The book contains photos of—um, I think a zillion—Minnesota libraries, along with essays by six Minnesota children's authors, including me.  Photos are by Doug Ohman.  If you love libraries (and you should), you'll like this book.

Other than that, I got nothing.

Wednesday, April 20, 2011

April 20, 2011

Last year at this time I was picking morels.  It IS pretty, though.

Sunday, April 17, 2011

I Be Jammin'

Last night Mary Logue and I attended the 23rd Annual Minnesota Book Awards Gala at the Crowne Plaza in St. Paul, the "seventh most literate city in the country."  My novel Blank Confession was a finalist in the Young People's Literature category. 

It was a fabulous event—books, booze, dessert, and seven hundred people.  I must have known about two hundred of them, putting my name recollection skills to a brutal test.
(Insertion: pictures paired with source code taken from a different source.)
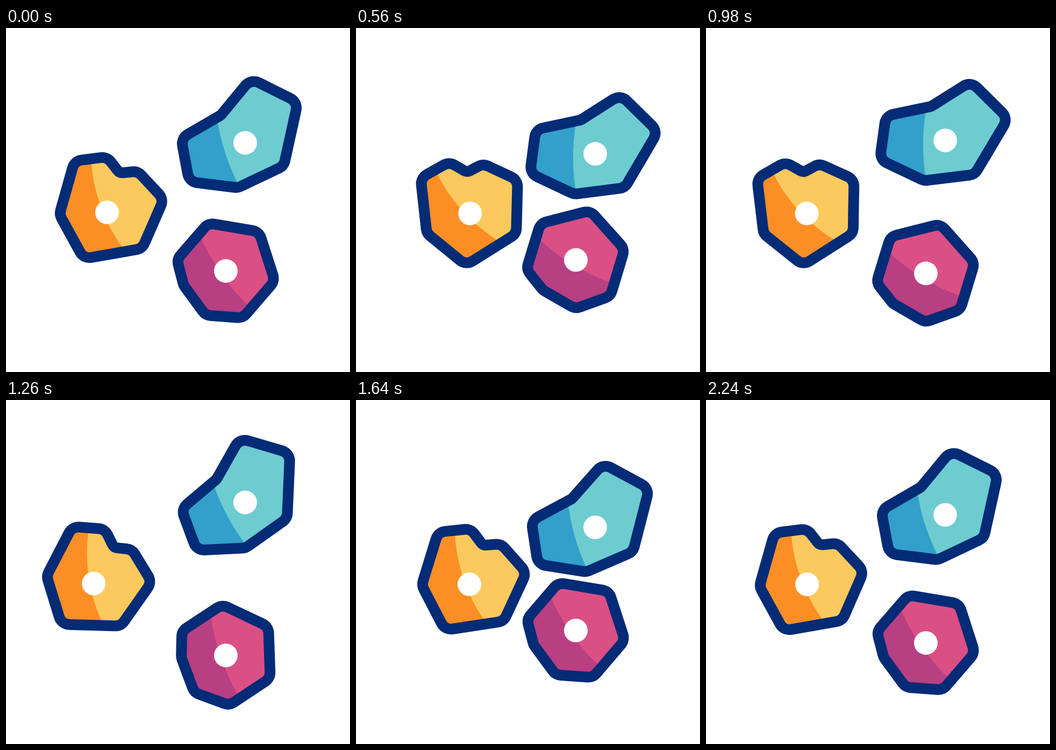
Animation of 640x640 px, one loop 2.4 s. Source, as an HTML page with a canvas:

```html
<!DOCTYPE html>
<html lang="en">
<head>
<meta charset="utf-8">
<title>Wobbling stones</title>
<style>
  html, body { margin: 0; width: 100%; height: 100%; overflow: hidden; background: #fff; }
  canvas { display: block; }
</style>
</head>
<body>
<canvas width="640" height="640"></canvas>
<script>
const ctx = document.querySelector('canvas').getContext('2d');
const LOOP = 2400, STEP = 20, NAVY = '#042b76';
const SHIFT_TIMES = [200, 700, 1200, 1700, 2200];
const SHIFTS = [0, 25.2, -25.2, 25.2, 0];
const TURN_TIMES = [200, 800, 1400, 1820, 2240];

// points: corners of the outline's centre line; notch: index of the concave corner
// split: start, control and end of the curve between the two tones
const stones = [
  {
    light: '#fbc95e', dark: '#fb8f25', dir: [1, 0], pivot: [195, 334], dot: [188, 343],
    turns: [0, -34, 19, -10, 0], notch: 2,
    points: [[127.5, 247.3], [187.8, 239.7], [211.4, 269.9], [245, 266.5],
             [293.4, 318.4], [253.5, 410.2], [144.7, 429.4], [99.4, 346.9]],
    split: [158, 243, 164, 337, 219, 412], side: 60
  },
  {
    light: '#6dccd0', dark: '#32a0ca', dir: [0, 1], pivot: [445, 214], dot: [445, 213.7],
    turns: [0, 27.8, -16, 13.6, 0], notch: 0,
    points: [[400, 162], [455.7, 94.5], [543, 137.8], [516.8, 256.6],
             [431, 297.2], [340.8, 285.9], [325.8, 205.1]],
    split: [392.5, 167, 402.5, 235, 434.7, 296], side: 290
  },
  {
    light: '#da5085', dark: '#b83f82', dir: [0, -1], pivot: [409, 452], dot: [409, 452],
    turns: [0, -37, 24.2, -16, 0], notch: -1,
    points: [[376.5, 363], [470.7, 378.9], [500, 470.3], [440.5, 539.5],
             [371.3, 534.4], [330.4, 478.5], [318, 430.6]],
    split: [358, 380, 392.5, 462, 456, 522], side: 280
  }
];

// Eased value between keyframes
function ease(t, times, values) {
  if (t <= times[0]) return values[0];
  const i = times.findIndex(k => t < k);
  if (i < 0) return values[values.length - 1];
  const u = (t - times[i - 1]) / (times[i] - times[i - 1]);
  return values[i - 1] + (values[i] - values[i - 1]) * u * u * (3 - 2 * u);
}

function outline({ points, notch }) {
  const path = new Path2D(), n = points.length;
  const [a, b] = [points[n - 1], points[n - 2]];
  path.moveTo((a[0] + b[0]) / 2, (a[1] + b[1]) / 2);
  for (let k = 0; k < n; k++) {
    const i = (n - 1 + k) % n;
    path.arcTo(...points[i], ...points[(i + 1) % n], i === notch ? 11 : 20);
  }
  path.closePath();
  return path;
}

function drawStone(s, t) {
  const shift = ease(t, SHIFT_TIMES, SHIFTS);
  const [px, py] = s.pivot;
  ctx.save();
  ctx.translate(px + s.dir[0] * shift, py + s.dir[1] * shift);
  ctx.rotate(ease(t, TURN_TIMES, s.turns) * Math.PI / 180);
  ctx.translate(-px, -py);

  ctx.fillStyle = s.light;
  ctx.fill(s.path);

  ctx.save();
  ctx.clip(s.path);
  const [x0, y0, cx, cy, x1, y1] = s.split;
  ctx.beginPath();
  ctx.moveTo(x0, y0);
  ctx.quadraticCurveTo(cx, cy, x1, y1);
  ctx.lineTo(x1, y1 + 40);
  ctx.lineTo(s.side, y1 + 40);
  ctx.lineTo(s.side, y0 - 40);
  ctx.lineTo(x0, y0 - 40);
  ctx.fillStyle = s.dark;
  ctx.fill();
  ctx.restore();

  ctx.strokeStyle = NAVY;
  ctx.lineWidth = 20;
  ctx.lineJoin = 'round';
  ctx.stroke(s.path);

  ctx.beginPath();
  ctx.arc(...s.dot, 22, 0, Math.PI * 2);
  ctx.fillStyle = '#fff';
  ctx.fill();
  ctx.restore();
}

const start = performance.now();

function frame() {
  const t = Math.floor((performance.now() - start) % LOOP / STEP) * STEP;
  ctx.fillStyle = '#fff';
  ctx.fillRect(0, 0, 640, 640);
  stones.forEach(s => drawStone(s, t));
  requestAnimationFrame(frame);
}

stones.forEach(s => s.path = outline(s));
frame();
</script>
</body>
</html>
```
Author David LaRochelle, a tall, handsome, distinctive-looking man who I know quite well, approached me...and I drew a big goose egg.  FAIL! 

The event was organized by The Friends of the St. Paul Public Library, with the lovely and prodigiously competent Alayne Ferguson at the helm. The event was, in my experience, unique in that while about thirty people had the microphone at one point or another, nobody blathered on for long.  Even the current and former mayors of St. Paul kept it down to three or four minutes.  Carol Connolly provided one of the highlights of the evening when she accepted the Kay Sexton Award for Contributions to Minnesota's Book Community.  St. Paul Pioneer Press book columnist Mary Ann Grossman was great too, as she presented the Reader's Choice Award to her Star Tribune counterpart Laurie Hertzel.

The best part of the evening for me, of course, was the strawberry jam with my name on it.

That's right—I won.  The hand-blown glass award, designed by artist Dick Huss, is intended, I think, to represent a flame.  But I prefer to think of it as strawberry jam preserved in glass.  Yum!